Records to process
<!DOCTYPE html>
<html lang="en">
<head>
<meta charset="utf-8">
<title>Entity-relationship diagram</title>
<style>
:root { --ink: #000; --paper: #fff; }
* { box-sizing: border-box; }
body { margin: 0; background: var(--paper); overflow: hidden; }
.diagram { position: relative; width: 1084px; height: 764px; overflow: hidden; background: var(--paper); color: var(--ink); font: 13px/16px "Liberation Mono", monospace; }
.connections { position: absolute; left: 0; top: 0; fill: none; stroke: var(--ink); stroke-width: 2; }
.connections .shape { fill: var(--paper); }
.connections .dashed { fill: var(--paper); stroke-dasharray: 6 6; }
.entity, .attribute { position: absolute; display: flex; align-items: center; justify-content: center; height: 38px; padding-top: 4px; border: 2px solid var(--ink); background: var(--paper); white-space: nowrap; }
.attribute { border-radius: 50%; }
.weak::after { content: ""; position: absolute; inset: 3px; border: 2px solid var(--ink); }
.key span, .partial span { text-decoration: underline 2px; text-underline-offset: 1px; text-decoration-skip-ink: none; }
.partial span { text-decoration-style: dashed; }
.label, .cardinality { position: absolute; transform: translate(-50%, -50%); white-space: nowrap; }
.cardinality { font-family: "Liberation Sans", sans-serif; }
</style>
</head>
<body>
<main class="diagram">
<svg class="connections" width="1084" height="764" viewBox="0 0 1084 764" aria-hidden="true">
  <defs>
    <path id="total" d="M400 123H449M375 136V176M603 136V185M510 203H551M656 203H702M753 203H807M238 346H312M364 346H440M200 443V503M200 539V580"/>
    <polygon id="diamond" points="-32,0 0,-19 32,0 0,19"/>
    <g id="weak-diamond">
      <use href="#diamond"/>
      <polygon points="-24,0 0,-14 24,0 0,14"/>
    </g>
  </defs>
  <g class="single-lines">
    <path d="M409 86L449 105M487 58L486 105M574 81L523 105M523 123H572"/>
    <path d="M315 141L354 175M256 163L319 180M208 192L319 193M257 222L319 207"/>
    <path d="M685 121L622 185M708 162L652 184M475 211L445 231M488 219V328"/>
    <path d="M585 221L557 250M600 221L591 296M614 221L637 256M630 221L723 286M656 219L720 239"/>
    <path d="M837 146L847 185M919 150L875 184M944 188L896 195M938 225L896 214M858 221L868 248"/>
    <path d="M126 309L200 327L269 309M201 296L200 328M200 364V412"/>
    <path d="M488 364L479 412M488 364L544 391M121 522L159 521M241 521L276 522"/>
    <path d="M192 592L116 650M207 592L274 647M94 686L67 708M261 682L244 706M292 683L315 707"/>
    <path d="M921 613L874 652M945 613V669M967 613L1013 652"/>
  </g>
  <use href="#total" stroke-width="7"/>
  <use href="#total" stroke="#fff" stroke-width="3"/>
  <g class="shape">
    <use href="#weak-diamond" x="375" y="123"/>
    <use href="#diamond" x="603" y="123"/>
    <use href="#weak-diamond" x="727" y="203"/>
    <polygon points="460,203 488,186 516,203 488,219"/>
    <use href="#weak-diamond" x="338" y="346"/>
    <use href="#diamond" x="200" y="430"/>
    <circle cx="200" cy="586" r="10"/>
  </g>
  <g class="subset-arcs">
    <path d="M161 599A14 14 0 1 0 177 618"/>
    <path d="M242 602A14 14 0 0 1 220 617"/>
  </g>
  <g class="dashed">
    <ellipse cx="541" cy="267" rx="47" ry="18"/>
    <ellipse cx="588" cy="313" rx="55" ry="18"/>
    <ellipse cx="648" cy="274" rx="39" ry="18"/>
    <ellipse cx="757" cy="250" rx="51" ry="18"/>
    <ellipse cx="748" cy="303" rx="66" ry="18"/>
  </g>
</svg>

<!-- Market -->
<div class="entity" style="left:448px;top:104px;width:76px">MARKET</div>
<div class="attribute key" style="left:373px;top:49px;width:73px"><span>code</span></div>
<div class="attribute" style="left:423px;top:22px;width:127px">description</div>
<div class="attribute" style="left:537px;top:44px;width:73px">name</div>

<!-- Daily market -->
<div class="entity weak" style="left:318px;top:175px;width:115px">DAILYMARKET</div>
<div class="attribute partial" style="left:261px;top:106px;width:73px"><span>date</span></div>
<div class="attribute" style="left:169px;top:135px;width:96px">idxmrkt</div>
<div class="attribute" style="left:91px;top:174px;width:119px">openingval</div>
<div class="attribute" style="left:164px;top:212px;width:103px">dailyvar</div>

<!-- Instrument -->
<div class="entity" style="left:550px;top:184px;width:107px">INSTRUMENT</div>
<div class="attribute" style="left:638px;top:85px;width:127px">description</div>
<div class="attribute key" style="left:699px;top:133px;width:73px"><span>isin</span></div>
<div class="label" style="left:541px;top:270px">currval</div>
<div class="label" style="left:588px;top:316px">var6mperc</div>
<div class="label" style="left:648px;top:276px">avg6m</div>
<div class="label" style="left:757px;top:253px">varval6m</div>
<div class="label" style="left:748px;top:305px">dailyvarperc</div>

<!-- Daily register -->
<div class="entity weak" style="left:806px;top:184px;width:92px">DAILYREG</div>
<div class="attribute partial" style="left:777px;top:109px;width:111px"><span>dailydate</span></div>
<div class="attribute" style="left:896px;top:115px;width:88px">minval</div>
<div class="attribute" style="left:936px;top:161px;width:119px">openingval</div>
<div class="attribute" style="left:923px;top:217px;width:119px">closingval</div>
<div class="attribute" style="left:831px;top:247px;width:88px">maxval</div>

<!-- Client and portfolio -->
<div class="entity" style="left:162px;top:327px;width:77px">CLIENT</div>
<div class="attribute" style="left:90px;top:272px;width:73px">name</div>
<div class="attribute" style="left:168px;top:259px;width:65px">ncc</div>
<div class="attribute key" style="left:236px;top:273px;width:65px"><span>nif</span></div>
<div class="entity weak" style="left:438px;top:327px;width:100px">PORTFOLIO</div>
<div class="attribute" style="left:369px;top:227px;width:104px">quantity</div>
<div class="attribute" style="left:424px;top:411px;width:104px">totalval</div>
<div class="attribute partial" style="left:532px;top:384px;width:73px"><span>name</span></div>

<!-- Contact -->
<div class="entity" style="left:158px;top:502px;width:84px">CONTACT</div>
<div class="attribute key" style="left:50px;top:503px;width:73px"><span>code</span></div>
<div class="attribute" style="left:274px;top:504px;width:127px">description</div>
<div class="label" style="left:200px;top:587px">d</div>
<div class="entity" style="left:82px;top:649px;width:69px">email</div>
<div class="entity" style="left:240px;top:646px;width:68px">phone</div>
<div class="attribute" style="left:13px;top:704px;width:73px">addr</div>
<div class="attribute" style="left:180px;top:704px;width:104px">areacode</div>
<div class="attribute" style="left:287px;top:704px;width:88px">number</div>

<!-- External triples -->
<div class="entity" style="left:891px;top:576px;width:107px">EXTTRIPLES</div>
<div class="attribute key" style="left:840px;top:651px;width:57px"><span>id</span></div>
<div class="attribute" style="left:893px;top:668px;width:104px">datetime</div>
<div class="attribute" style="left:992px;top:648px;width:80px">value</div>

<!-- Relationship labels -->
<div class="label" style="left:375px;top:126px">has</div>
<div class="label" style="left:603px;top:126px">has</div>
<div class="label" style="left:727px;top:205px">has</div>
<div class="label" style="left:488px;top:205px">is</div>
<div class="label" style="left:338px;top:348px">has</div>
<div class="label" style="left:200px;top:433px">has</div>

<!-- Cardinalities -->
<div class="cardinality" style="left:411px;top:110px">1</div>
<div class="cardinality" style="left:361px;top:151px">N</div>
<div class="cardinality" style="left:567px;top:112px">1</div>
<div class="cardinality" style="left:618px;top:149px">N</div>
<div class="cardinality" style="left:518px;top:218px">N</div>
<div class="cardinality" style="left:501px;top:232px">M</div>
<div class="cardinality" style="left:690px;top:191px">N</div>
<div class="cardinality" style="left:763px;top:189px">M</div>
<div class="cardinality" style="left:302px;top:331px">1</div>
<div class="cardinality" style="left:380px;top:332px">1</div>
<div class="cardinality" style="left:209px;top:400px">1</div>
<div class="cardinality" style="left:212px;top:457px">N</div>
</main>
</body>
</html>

Directions
In the entries above, find each line that has the word "span". Copy it.

Response for this exercise
.key span, .partial span { text-decoration: underline 2px; text-underline-offset: 1px; text-decoration-skip-ink: none; }
.partial span { text-decoration-style: dashed; }
<div class="attribute key" style="left:373px;top:49px;width:73px"><span>code</span></div>
<div class="attribute partial" style="left:261px;top:106px;width:73px"><span>date</span></div>
<div class="attribute key" style="left:699px;top:133px;width:73px"><span>isin</span></div>
<div class="attribute partial" style="left:777px;top:109px;width:111px"><span>dailydate</span></div>
<div class="attribute key" style="left:236px;top:273px;width:65px"><span>nif</span></div>
<div class="attribute partial" style="left:532px;top:384px;width:73px"><span>name</span></div>
<div class="attribute key" style="left:50px;top:503px;width:73px"><span>code</span></div>
<div class="attribute key" style="left:840px;top:651px;width:57px"><span>id</span></div>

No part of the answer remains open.